Notice how this experience has made you feel. Do you feel more calm and grounded? Did you notice sensations that you maybe hadn't noticed before? Did the flavors pop more than usual? If you enjoy journaling, this could be an ideal time to journal about your experience.
Extending Mindful Eating into Mindful Living
As you practice mindful eating, you may notice that the calm, intentional, and nonjudgmental practices may overflow to everyday life. Other ways to practice mindful living include:
Doing a daily mindfulness meditation
Mindfully walking (noticing the trees, sounds, birds — all of your surroundings and how they make you feel)
Noticing your breath and perhaps intentionally taking some deep breaths throughout the day
Using any of these practices can help to develop a mindful approach to living by bringing full attention to each moment, without judgment, while maintaining a feeling of calm.

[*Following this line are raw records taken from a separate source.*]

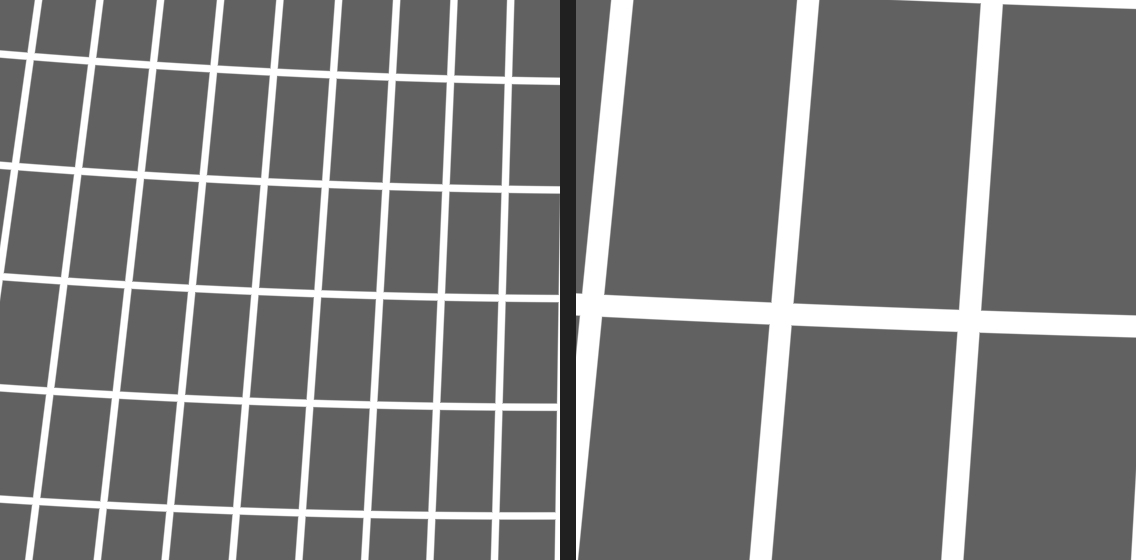
Left: the whole. Right: its middle third, enlarged.
Give the GLSL for this pattern, as a Shadertoy shader.

```glsl
// Distance to the nearest fanned, near-vertical line
float meridianDistance(vec2 p) {
    float nearest = 1.0;
    for (int i = -7; i <= 6; i++) {
        float k = float(i);
        float slope = 0.014 * k - 0.071;
        float lineX = 0.5677 + 0.1115 * k - 0.00059 * k * k + slope * (p.y - 0.5208);
        nearest = min(nearest, abs(p.x - lineX) * inversesqrt(1.0 + slope * slope));
    }
    return nearest;
}

// Distance to the nearest gently bowed, near-horizontal line
float parallelDistance(vec2 p) {
    float nearest = 1.0;
    for (int i = -1; i <= 5; i++) {
        float k = float(i);
        float tilt = 0.083 - 0.0047 * k;
        float lineY = 0.0964 + 0.1987 * k + tilt * p.x - 0.0342 * p.x * p.x;
        float slope = tilt - 0.0684 * p.x;
        nearest = min(nearest, abs(p.y - lineY) * inversesqrt(1.0 + slope * slope));
    }
    return nearest;
}

void mainImage(out vec4 fragColor, in vec2 fragCoord) {
    // Canvas units, measured downward from the top edge
    vec2 p = fragCoord / iResolution.xy;
    p.y = 1.0 - p.y;

    // White grid lines over flat grey
    float gridDistance = min(meridianDistance(p), parallelDistance(p));
    float edge = 0.9 / iResolution.y;
    float line = 1.0 - smoothstep(0.0066 - edge, 0.0066 + edge, gridDistance);
    fragColor = vec4(mix(vec3(0.38), vec3(1.0), line), 1.0);
}
```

Here’s an example of a 5-minute mindfulness meditation practice that you may want to try if this is new to you:
Choose a comfortable place to sit. Find an object to fix your gaze. This can be the rain outside, a candle flame or colorful flowers (something that makes you feel at ease inside). You may pay special attention to the sounds, colors, aromas, engaging all of your senses as you gaze on this object. Practice this for five minutes. Once you’re done, notice how your senses may be heightened and you’re more aware. This practice may help to improve focus, reduce stress and anxiety, boost mood, slow aging, and support healthy metabolism.
Do you have a mindfulness practice? If so, how has it changed your life? If you don’t currently have a practice and would like to give this one a try just for 7 days, please share your experience!